[Start of section]

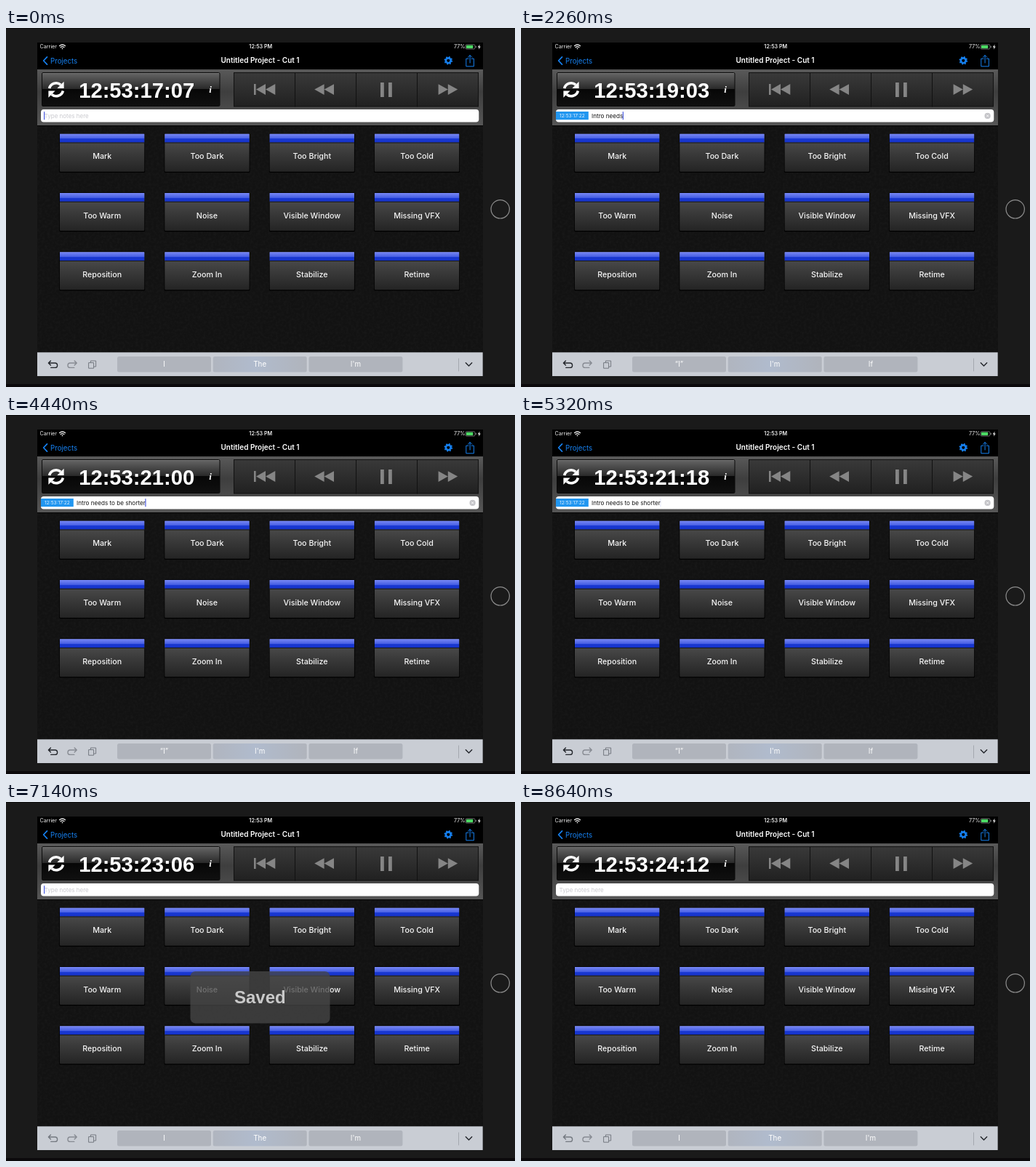
These frames come from a looping animation (700 by 494 pixels, 8660 ms). An HTML page:

```html
<!DOCTYPE html>
<html lang="en">
<head>
<meta charset="utf-8">
<title>Timecode notes</title>
<style>
html, body { margin: 0; width: 100%; height: 100%; overflow: hidden; background: #1a1a1a; }
svg { display: block; width: 700px; height: 494px; }
text { font-family: Inter, "Open Sans", sans-serif; white-space: pre; }
.mid { text-anchor: middle; }
.bold { font-family: "Liberation Sans", Arial, sans-serif; font-weight: 700; }
.label { font-size: 10.7px; font-weight: 500; fill: #f6f6f6; }
.status { font-size: 7.2px; fill: #f2f2f2; }
.note { font-size: 8.15px; fill: #151515; }
.word { font-size: 9.8px; fill: #fff; }
.line { fill: none; stroke-linecap: round; stroke-linejoin: round; }
</style>
</head>
<body>
<svg viewBox="0 0 700 494">
  <defs>
    <linearGradient id="panel" x2="0" y2="1">
      <stop stop-color="#5a5a5a"/><stop offset=".4" stop-color="#3e3e3e"/><stop offset="1" stop-color="#565656"/>
    </linearGradient>
    <linearGradient id="gloss" x2="0" y2="1">
      <stop stop-color="#666"/><stop offset=".48" stop-color="#2a2a2a"/>
      <stop offset=".5" stop-color="#070707"/><stop offset="1" stop-color="#101010"/>
    </linearGradient>
    <linearGradient id="deck" x2="0" y2="1">
      <stop stop-color="#393939"/><stop offset="1" stop-color="#212121"/>
    </linearGradient>
    <linearGradient id="body" x2="0" y2="1">
      <stop stop-color="#555"/><stop offset=".5" stop-color="#3b3b3b"/><stop offset="1" stop-color="#242424"/>
    </linearGradient>
    <linearGradient id="blue" x2="0" y2="1">
      <stop stop-color="#7888f4"/><stop offset=".55" stop-color="#465ee4"/>
      <stop offset=".57" stop-color="#1b3ad4"/><stop offset="1" stop-color="#1532c8"/>
    </linearGradient>
    <linearGradient id="midkey">
      <stop stop-color="#b0b5bf"/><stop offset=".45" stop-color="#b0bbcd"/><stop offset="1" stop-color="#b0b4bc"/>
    </linearGradient>
    <filter id="leather" x="0" y="0" width="1" height="1">
      <feTurbulence type="fractalNoise" baseFrequency=".28" numOctaves="2" seed="4"/>
      <feColorMatrix values="0 0 0 0 1  0 0 0 0 1  0 0 0 0 1  .35 0 0 0 -.11"/>
    </filter>
  </defs>

  <rect width="700" height="494" fill="#1a1a1a"/>
  <path d="M0 .5H700" stroke="#0c0c0c"/>
  <rect y="490" width="700" height="4" fill="#0b090b"/>
  <circle cx="679.7" cy="249.3" r="12.7" fill="none" stroke="#8d8d8d" stroke-width="1.2"/>
  <rect x="43" y="20" width="613" height="459" fill="#000"/>

  <!-- status bar -->
  <text class="status" x="46.5" y="28.4">Carrier</text>
  <g class="line" stroke="#f2f2f2" stroke-width="1.3">
    <path d="M73.6 24.6Q77.5 21.4 81.4 24.6M75.1 26.5Q77.5 24.6 79.9 26.5"/>
    <path d="M77.5 28.2v.2" stroke-width="1.6"/>
  </g>
  <text class="status mid" x="350.3" y="28.4" font-weight="600">12:53 PM</text>
  <text class="status" x="616" y="28.4">77%</text>
  <rect x="632" y="22.8" width="13" height="6.2" rx="1.6" fill="none" stroke="#999" stroke-width=".7"/>
  <rect x="633" y="23.8" width="9.3" height="4.2" rx=".7" fill="#4cd964"/>
  <path d="M646.2 24.8v2.2" stroke="#999"/>
  <path d="M651.6 22.4l-2.8 4h1.8l-.6 3.2 2.8-4.2H651z" fill="#f2f2f2"/>

  <!-- navigation bar -->
  <g class="line" stroke="#1680f0">
    <path d="M56.5 39.8L51.6 45l4.9 5.2" stroke-width="1.7"/>
    <path d="M636 42.2h-3.2v10.6h10.6V42.2h-3.2M638.1 48V37.6M635.4 40.2l2.7-2.7 2.7 2.7" stroke-width="1"/>
    <circle cx="608.3" cy="44.8" r="3.4" stroke-width="2.6"/>
    <circle cx="608.3" cy="44.8" r="5" stroke-width="1.6" stroke-dasharray="1.95 1.977" stroke-linecap="butt"/>
  </g>
  <text x="61" y="48.5" font-size="9.7" fill="#1680f0">Projects</text>
  <text class="mid" x="349.5" y="48.3" font-size="10" font-weight="600" fill="#fff">Untitled Project - Cut 1</text>

  <!-- transport panel -->
  <rect x="43" y="57" width="613" height="77" fill="url(#panel)"/>
  <rect x="49.5" y="61.5" width="244.5" height="46" rx="1.5" fill="url(#gloss)" stroke="#0a0a0a"/>
  <path d="M50.5 62.5H293" stroke="#808080" stroke-width=".7"/>
  <g id="sync" transform="translate(0 -.4)"></g>
  <text id="clock" class="bold" x="100.2" y="95.8" font-size="29.2" fill="#fff"></text>
  <text class="mid" x="281" y="89.2" style="font:italic 700 13px 'Liberation Serif',serif" fill="#fff">i</text>
  <g id="deckkeys"></g>
  <g fill="#858585">
    <rect x="341" y="77" width="2.6" height="15"/>
    <path d="M357 77v15l-13-7.5zM370.3 77v15l-13.3-7.5z"/>
    <path d="M437.6 77.3v14.6l-13.4-7.3zM451 77.3v14.6l-13.4-7.3z"/>
    <path d="M515 75h4.8v20H515zM526 75h4.8v20H526z"/>
    <path d="M594.6 77.3v14.6l13.2-7.3zM607.8 77.3v14.6l13.4-7.3z"/>
  </g>

  <!-- note field -->
  <rect x="48" y="112" width="602.3" height="17.6" rx="4" fill="#fff"/>
  <text id="hint" x="52.6" y="123.6" font-size="8" fill="#c9c9ce">Type notes here</text>
  <g id="entry">
    <rect x="48" y="115" width="44.8" height="11.2" fill="#2196f0"/>
    <text class="mid" x="70.4" y="123" font-size="6.6" fill="#e6f3ff">12:53:17:22</text>
    <text id="note" class="note" x="97" y="123.6"></text>
    <circle cx="641.6" cy="120.9" r="4.1" fill="#c4c4c8"/>
    <path d="M640.1 119.4l3 3m0-3l-3 3" stroke="#fff" stroke-width=".9"/>
  </g>
  <rect id="caret" y="115.2" width="1.2" height="11" fill="#4a5be0"/>

  <!-- marker buttons -->
  <rect x="43" y="134" width="613" height="312" fill="#121212"/>
  <rect x="43" y="134" width="613" height="312" filter="url(#leather)" opacity=".12"/>
  <path d="M43 134.5H656" stroke="#050505"/>
  <g id="markers"></g>

  <g id="toast">
    <rect x="253.5" y="233" width="192" height="71.5" rx="7" fill="#484848" fill-opacity=".76"/>
    <text class="bold mid" x="349.3" y="276.8" font-size="24" fill="#c9c9c9">Saved</text>
  </g>

  <!-- suggestion bar -->
  <rect x="43" y="446.3" width="612.7" height="32.7" fill="#c9cdd4"/>
  <g class="line" stroke="#22252a" stroke-width="1.4">
    <path id="undo" d="M61.4 458l-3 3 3 3M58.6 461h8.8a3.2 3.2 0 0 1 0 6.4h-5.6"/>
    <path d="M94.2 458l3 3-3 3M97 461h-8.8a3.2 3.2 0 0 0 0 6.4h5.6" stroke="#878b92"/>
    <path d="M114 460.6h6.6v7.6H114zM116.4 460.4v-2.4h7.2v8h-2.8" stroke="#747980" stroke-width="1"/>
    <path d="M632.3 460.8l4.2 4.2 4.2-4.2"/>
    <path d="M622.5 455v17" stroke="#a4a8af" stroke-width="1"/>
  </g>
  <g id="words"></g>
</svg>
<script>
const LOOP = 8660, FPS = 24, SAVED = 5450, TOAST_END = 7850, BLINK = 1200;
const NOTE = 'Intro needs to be shorter';
const START_WORDS = ['I', 'The', "I'm"], TYPED_WORDS = ['“I”', "I'm", 'If'];
const CLOCK = [[0, 0], [1400, 26], [3100, 62], [4440, 89], [6100, 122], [7140, 143], [8640, 173]];
const TYPING = [[600, 0], [800, 1], [1400, 4], [3060, 18], [4250, 25]];
const $ = id => document.getElementById(id);
const clamp = v => Math.max(0, Math.min(1, v));
const pad = n => String(n).padStart(2, '0');

function along(points, t) {
  let value = points[0][1];
  for (let i = 1; i < points.length; i++) {
    const [t0, v0] = points[i - 1], [t1, v1] = points[i];
    if (t >= t0) value = v0 + (v1 - v0) * clamp((t - t0) / (t1 - t0));
  }
  return value;
}

const arrow = `<path d="M59.6 83.5A9.6 9.6 0 0 1 75.2 78.6" fill="none" stroke="#fff" stroke-width="3.6"/>
  <path d="M79.6 74.2v9.2h-9.2z" fill="#fff"/>`;
$('sync').innerHTML = arrow + `<g transform="rotate(180 69 85.2)">${arrow}</g>`;

$('deckkeys').innerHTML = [0, 1, 2, 3].map(i =>
  `<rect x="${313.5 + i * 84}" y="61.5" width="84" height="46.5" fill="url(#deck)" stroke="#111"/>`).join('');

const names = ['Mark', 'Too Dark', 'Too Bright', 'Too Cold', 'Too Warm', 'Noise',
  'Visible Window', 'Missing VFX', 'Reposition', 'Zoom In', 'Stabilize', 'Retime'];
$('markers').innerHTML = names.map((name, i) => {
  const x = 74 + (i % 4) * 144.3, y = 145.7 + Math.floor(i / 4) * 81.3;
  return `<g transform="translate(${x} ${y})">
    <rect x="-.7" y="-.7" width="117.8" height="54" rx="1.5" fill="#000"/>
    <rect width="116.3" height="52" rx="1" fill="url(#body)"/>
    <rect width="116.3" height="11.8" fill="url(#blue)"/>
    <path d="M0 12.3H116.3" stroke="#161616"/>
    <text class="label mid" x="58.2" y="34.6">${name}</text></g>`;
}).join('');

$('words').innerHTML = [0, 1, 2].map(i => {
  const x = 153 + i * 131.7;
  return `<rect x="${x}" y="452" width="129" height="21.6" rx="2.5" fill="${i == 1 ? 'url(#midkey)' : '#b0b4bc'}"/>
    <text class="word mid" x="${x + 64.5}" y="466.4"></text>`;
}).join('');
const wordTexts = document.querySelectorAll('.word');

function setText(el, text) {
  if (el.textContent !== text) el.textContent = text;
}

function caretAlpha(t) {
  if (t >= 800 && t < 4250) return 1;
  const since = t < 800 ? t : t < SAVED ? t - 4250 : t - SAVED;
  const phase = since % BLINK;
  return phase < 1000 ? clamp((740 - phase) / 150) : clamp((phase - 1050) / 150);
}

function draw() {
  const t = performance.now() % LOOP;
  const frames = 17 * FPS + 7 + Math.floor(along(CLOCK, t) + .5);
  setText($('clock'), `12:53:${pad(Math.floor(frames / FPS))}:${pad(frames % FPS)}`);

  const count = t < SAVED ? Math.floor(along(TYPING, t)) : 0;
  setText($('note'), NOTE.slice(0, count));
  $('entry').style.display = count ? '' : 'none';
  $('hint').style.display = count ? 'none' : '';
  $('caret').setAttribute('x', count ? 97 + $('note').getComputedTextLength() - .5 : 52);
  $('caret').style.opacity = caretAlpha(t);

  const words = count ? TYPED_WORDS : START_WORDS;
  wordTexts.forEach((el, i) => setText(el, words[i]));
  $('undo').style.stroke = t < SAVED ? '#22252a' : '#747980';
  $('toast').style.opacity = Math.min(clamp((t - SAVED) / 200), clamp((TOAST_END - t) / 300));
  requestAnimationFrame(draw);
}
draw();
</script>
</body>
</html>
```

[End of section]

PROBLEM TO WORK ON
The answer must consist of every line from the entries that holds the string "Math".

ANSWER TO THIS PROBLEM
const clamp = v => Math.max(0, Math.min(1, v));
  const x = 74 + (i % 4) * 144.3, y = 145.7 + Math.floor(i / 4) * 81.3;
  const frames = 17 * FPS + 7 + Math.floor(along(CLOCK, t) + .5);
  setText($('clock'), `12:53:${pad(Math.floor(frames / FPS))}:${pad(frames % FPS)}`);
  const count = t < SAVED ? Math.floor(along(TYPING, t)) : 0;
  $('toast').style.opacity = Math.min(clamp((t - SAVED) / 200), clamp((TOAST_END - t) / 300));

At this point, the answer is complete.